One of the reasons we do so many things is because in healthcare, worldwide, business models are evolving. Many of the companies may be doing one of the few things that we are doing. One of the reasons we do them is because they are interlinked. For instance, the revenue we make from the marketing business is somewhat dependent on the number of consumers and transactions. Our ability to provide value for providers and consumers and generate revenue are interdependent.
How have the new consumer-facing verticals fared so far?
We try many things. Some click and some don’t. Wellness and fitness is something that we tried but we need more focus and management bandwidth. It is more on the pause mode. Medicine delivery is an interesting business because there is a lot of pull from the market. We have been in Bengaluru for a year and trying out a few more things.
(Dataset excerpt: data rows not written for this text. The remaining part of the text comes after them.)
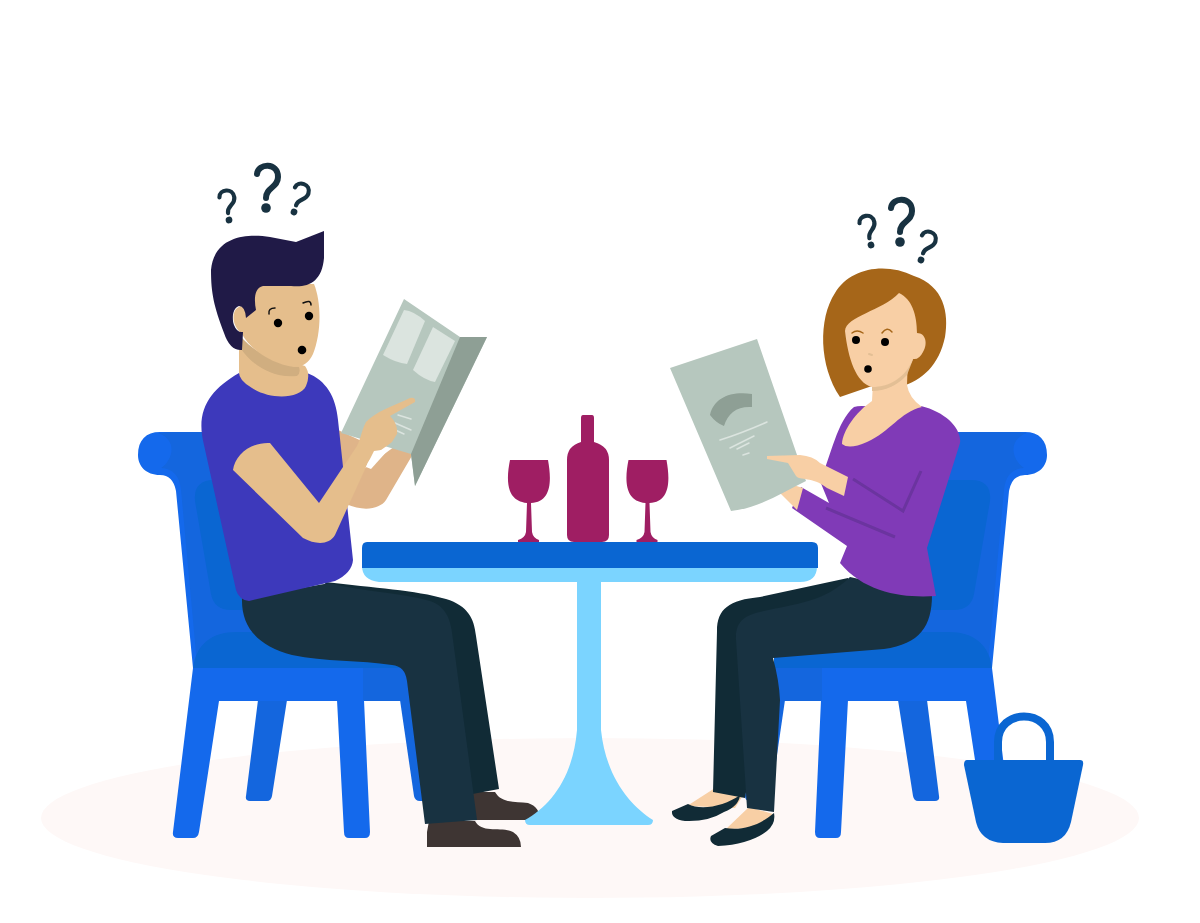
<!DOCTYPE html>
<html lang="en">
<head>
<meta charset="utf-8">
<title>Puzzled diners</title>
<style>
:root {
  --floor: #fef8f7;
  --blue: #1469ec;
  --blue-shade: #1466de;
  --blue-deep: #0a66d2;
  --sky: #7bd4ff;
  --wine: #9f1e63;
  --ink: #183241;
  --ink-deep: #112b36;
  --hair-dark: #201a47;
  --hair-ginger: #a66619;
  --shirt: #3d39bb;
  --blouse: #803ab7;
  --blouse-fold: #6b349f;
  --tan: #e5be8c;
  --tan-shade: #d0ae80;
  --tan-far: #dfb489;
  --peach: #f8cfa5;
  --peach-shade: #e3bf95;
  --paper: #b6c7be;
  --paper-light: #dbe4df;
  --paper-dark: #8e9f95;
  --shoe: #3e3533;
}
html, body { margin: 0; background: #fff; overflow: hidden; }
svg { display: block; width: 1200px; height: 923px; }
.floor { fill: var(--floor); }
.blue { fill: var(--blue); }
.blue-shade { fill: var(--blue-shade); }
.blue-deep { fill: var(--blue-deep); }
.sky { fill: var(--sky); }
.wine { fill: var(--wine); }
.ink { fill: var(--ink); }
.ink-deep { fill: var(--ink-deep); }
.hair-dark { fill: var(--hair-dark); }
.hair-ginger { fill: var(--hair-ginger); }
.shirt { fill: var(--shirt); }
.blouse { fill: var(--blouse); }
.tan { fill: var(--tan); }
.tan-shade { fill: var(--tan-shade); }
.tan-far { fill: var(--tan-far); }
.peach { fill: var(--peach); }
.peach-shade { fill: var(--peach-shade); }
.paper { fill: var(--paper); }
.paper-light { fill: var(--paper-light); }
.paper-dark { fill: var(--paper-dark); }
.shoe { fill: var(--shoe); }
.line { fill: none; stroke-linecap: round; stroke-linejoin: round; }
.fold { stroke: var(--blouse-fold); stroke-width: 3; stroke-linecap: butt; stroke-linejoin: miter; }
.print { stroke: var(--paper-light); stroke-width: 1.5; }
</style>
</head>
<body>
<svg viewBox="0 0 1200 923" role="img" aria-label="A man and a woman at a restaurant table, both puzzled by their menus">
  <defs>
    <g id="chair">
      <path class="blue-shade" d="M258 700H287L272 796Q271 801 267 801H250Q245 801 246 796Z"/>
      <path class="blue-shade" d="M400 700H427L440 796Q440 801 435 801H420Q415 801 414 796Z"/>
      <path class="blue" d="M160 432H300V668H193L176 491Q173 475 160 475C146 475 138 466 138 455C138 440 146 432 160 432Z"/>
      <path class="blue-shade" d="M170 432H300V640Q210 634 197 664L181 490Q179 469 161 468C173 460 178 440 158 433Z"/>
      <path class="blue-deep" d="M214 480H300V610H231Q214 610 211 594L195 501Q193 480 214 480Z"/>
      <path class="blue-deep" d="M193 668C196 644 212 632 236 632H411V668Z"/>
      <path class="blue" d="M193 668H418V701H219L199 832Q198 838 193 838H178Q172 838 173 832Z"/>
      <rect class="blue-shade" x="363" y="668" width="55" height="33"/>
      <path class="blue" d="M337 700H364L370 832Q370 838 365 838H349Q344 838 344 832Z"/>
    </g>
    <g id="wine-glass" class="wine">
      <path d="M510 460H548C552 482 551 502 531 503L532 532Q533 538 539 540V542H518V540Q525 538 526 532L527 503C506 501 506 480 510 460Z"/>
    </g>
    <g id="question">
      <path class="line" d="M-9 -34C-8 -45 12 -46 12 -31C12 -20 0 -21 0 -10" stroke="#183241" stroke-width="6"/>
      <circle class="ink" cx="0" cy="0" r="4.8"/>
    </g>
  </defs>

  <ellipse class="floor" cx="590" cy="818" rx="549" ry="80"/>

  <g id="chairs">
    <use href="#chair"/>
    <use href="#chair" transform="matrix(-1 0 0 1 1185 0)"/>
  </g>

  <g id="man-legs">
    <path class="shoe" d="M472 792H495C502 804 516 801 528 803Q540 807 540 820H472Z"/>
    <path class="ink-deep" d="M325 582C375 588 415 590 446 599C468 606 474 618 476 636L499 789L462 796L420 660L330 630Z"/>
    <path class="shoe" d="M429 821H475C482 834 500 826 513 832Q521 837 521 847H427V832Z"/>
    <path class="ink" d="M242 598L330 583C360 592 400 592 430 601C447 607 451 620 453 640L477 820L425 824L407 681Q405 666 392 665C360 660 325 662 292 655C258 646 241 627 242 598Z"/>
  </g>

  <g id="table">
    <path class="sky" d="M362 566H817Q817 582 800 582H601V730C606 778 631 806 653 820Q653 825 648 825H530Q525 825 525 820C550 806 573 778 577 730V582H379Q362 580 362 566Z"/>
    <path class="blue-deep" d="M367 542H812Q818 542 818 548V568H362V548Q362 542 367 542Z"/>
    <use href="#wine-glass"/>
    <use href="#wine-glass" x="118.500"/>
    <path class="wine" d="M583 415H592Q594 415 594 418V442Q609 446 609 460V535Q609 542 602 542H574Q567 542 567 535V460Q567 446 581 442V418Q581 415 583 415Z"/>
  </g>

  <g id="man">
    <path class="tan-far" d="M338 430L366 443Q371 458 357 474L398 444L413 454L386 500C380 509 364 512 346 504L336 480Z"/>
    <g id="man-menu">
      <path class="paper" d="M404 299L460 337L487 337L415 486L411 454L341 433Z"/>
      <path class="paper-dark" d="M460 337L487 337L415 486L411 454Z"/>
      <path class="paper-light" d="M404 310Q414 311 425 321L407 364Q396 363 383 355Z"/>
      <path class="paper-light" d="M433 327L455 341L435 382Q424 380 413 370Z"/>
      <path class="line print" d="M398 415L411 419M395 423L411 430M393 429L404 434"/>
    </g>
    <path class="shirt" d="M239 373C268 390 290 385 307 373C326 380 336 397 338 420L353 560Q352 573 335 581L249 601Q239 600 236 590L204 445C195 410 210 390 239 373Z"/>
    <path class="tan" d="M239 345L305 366Q311 374 306 386C300 399 270 400 252 388Q238 380 239 371Z"/>
    <path class="tan-shade" d="M242 338C258 355 282 366 299 367Q301 373 297 376C270 379 250 362 241 349Z"/>
    <path class="tan" d="M252 284H314C322 304 321 334 313 354Q307 367 294 367C273 364 250 350 242 334C230 325 231 306 243 306Z"/>
    <path class="hair-dark" d="M242 350Q230 351 224 333C214 306 211 294 211 270C214 237 245 233 270 237L296 242L324 231V258C322 282 308 288 291 286L263 286C254 288 254 300 256 310L246 318Q245 306 239 306C232 308 232 320 234 325Q237 333 243 332Z"/>
    <g id="man-face">
      <circle cx="278" cy="323" r="4.200"/>
      <circle cx="309" cy="316" r="4.200"/>
      <circle cx="302" cy="350" r="4.300"/>
      <path class="line" d="M269 314Q268 308 275 308M303 303Q311 299 311 305" stroke="#111" stroke-width="1.500"/>
    </g>
    <path class="tan" d="M233 470C235 455 250 442 270 443L319 503L355 449C360 443 361 431 366 422C375 412 393 406 410 398Q416 397 415 402L390 416Q398 424 397 434L392 442C381 451 370 455 366 467L335 535C329 545 316 545 303 538Z"/>
    <path d="M366 467L374 451L389 449L371 469Z" fill="#fff"/>
  </g>

  <g id="woman-legs">
    <path class="peach" d="M715 788L742 797L735 808L687 806Z"/>
    <path class="ink-deep" d="M740 795Q739 806 724 812Q708 822 685 821Q671 819 672 811L688 804C701 811 725 806 740 795Z"/>
    <path class="ink-deep" d="M848 578L760 597C729 600 717 609 717 631L713 792L745 798L770 650L860 600Z"/>
    <path class="peach" d="M749 807L773 814L764 828L726 829Z"/>
    <path class="ink-deep" d="M774 813Q776 824 767 831Q750 844 718 846Q708 843 711 836L725 828C743 831 760 825 774 813Z"/>
    <path class="ink" d="M850 577L932 595C932 626 920 644 884 649L773 658Q779 680 780 700L774 812L747 808L736 640C735 620 746 615 764 611C795 604 825 602 850 577Z"/>
  </g>

  <g id="woman">
    <path class="hair-ginger" d="M840 397C819 366 818 319 835 293C850 268 885 262 914 276C944 286 949 313 945 337C939 365 923 380 900 387L872 386Z"/>
    <path class="blouse" d="M854 407Q860 405 873 407L921 406C946 412 962 429 960 443L927 548L936 596C905 598 866 594 840 563L847 546L792 508L801 487L829 503L820 481C831 456 837 421 854 407Z"/>
    <path class="peach" d="M873 382L908 356L907 385Q909 398 922 407C900 412 890 432 867 442Q849 450 842 444C843 430 856 412 872 401Z"/>
    <path class="peach-shade" d="M872 387Q895 383 914 357L907 375Q892 391 872 391Z"/>
    <path class="peach" d="M845 331C846 316 882 311 899 293C912 299 917 315 917 333C926 333 928 344 923 352Q919 360 913 359C906 377 890 387 872 387C856 383 848 358 845 331Z"/>
    <g id="woman-face">
      <circle cx="856" cy="340" r="4"/>
      <circle cx="885" cy="342" r="4"/>
      <circle cx="868" cy="369" r="3.800"/>
      <path class="line" d="M852 333Q857 329 863 333M882 333Q887 326 892 332" stroke="#a66619" stroke-width="1.500"/>
      <path class="line" d="M869 354L872 355" stroke="#e3bf95" stroke-width="2"/>
    </g>
    <path class="peach" d="M778 491L797 510L803 488L790 484Z"/>
    <g id="woman-menu">
      <path class="paper" d="M670 368L757 339L806 481C780 494 758 508 731 511Z"/>
      <path class="paper-dark" d="M710 415C714 398 730 391 752 394V407C737 406 728 413 724 426Q716 423 710 415Z"/>
      <path class="line print" d="M720 440Q742 433 767 422M730 448L754 436M737 449L749 443M743 455L749 453"/>
    </g>
    <path class="peach" d="M767 456L800 455Q813 456 820 463L848 477L844 496L827 488C812 476 800 481 796 476L788 463L767 459Z"/>
    <path class="line fold" d="M826 508L895 537M853 479L903 511L921 471"/>
  </g>

  <g id="handbag">
    <path class="line" d="M998 762V742C998 708 1050 708 1050 742V762" stroke="#0a66d2" stroke-width="8"/>
    <path class="blue-deep" d="M967 760H1080Q1084 760 1083 765L1071 822Q1066 843 1045 843H1003Q981 842 976 822L964 765Q964 760 967 760Z"/>
  </g>

  <g id="questions">
    <use href="#question" transform="translate(266 208)"/>
    <use href="#question" transform="translate(229 220) rotate(-8) scale(.7)"/>
    <use href="#question" transform="translate(294 212) rotate(17) scale(.7)"/>
    <use href="#question" transform="translate(900 242)"/>
    <use href="#question" transform="translate(871 245) rotate(-13) scale(.7)"/>
    <use href="#question" transform="translate(921 260) rotate(17) scale(.7)"/>
  </g>
</svg>
</body>
</html>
What is definitely clicking and scaling up is telemedicine. Over the last year, we have done well in that. It is still in initial phases but the traction is good. We are pushing the pedal on all of these, but some of these businesses also need time from a consumer behaviour standpoint. As soon as we think the tipping point has come, you will see us going big on it.
What would you have done differently if given a chance?
We grew really fast in the last 12 months. When you grow so fast, it puts a lot of pressure on the customer base. Our service levels to customers have dropped. We have taken time to stabilize again, but we gave our customers more pain than we wanted to because of this growth. We made mistakes. We took time to scale up our teams and train them. There were gaps in our service levels. I would have focused more on service levels. The sheen that we had got dented. In the next two to three years, if we work really hard, we will get that shine back and the relationship will get fixed.
This article was first published on Livemint.com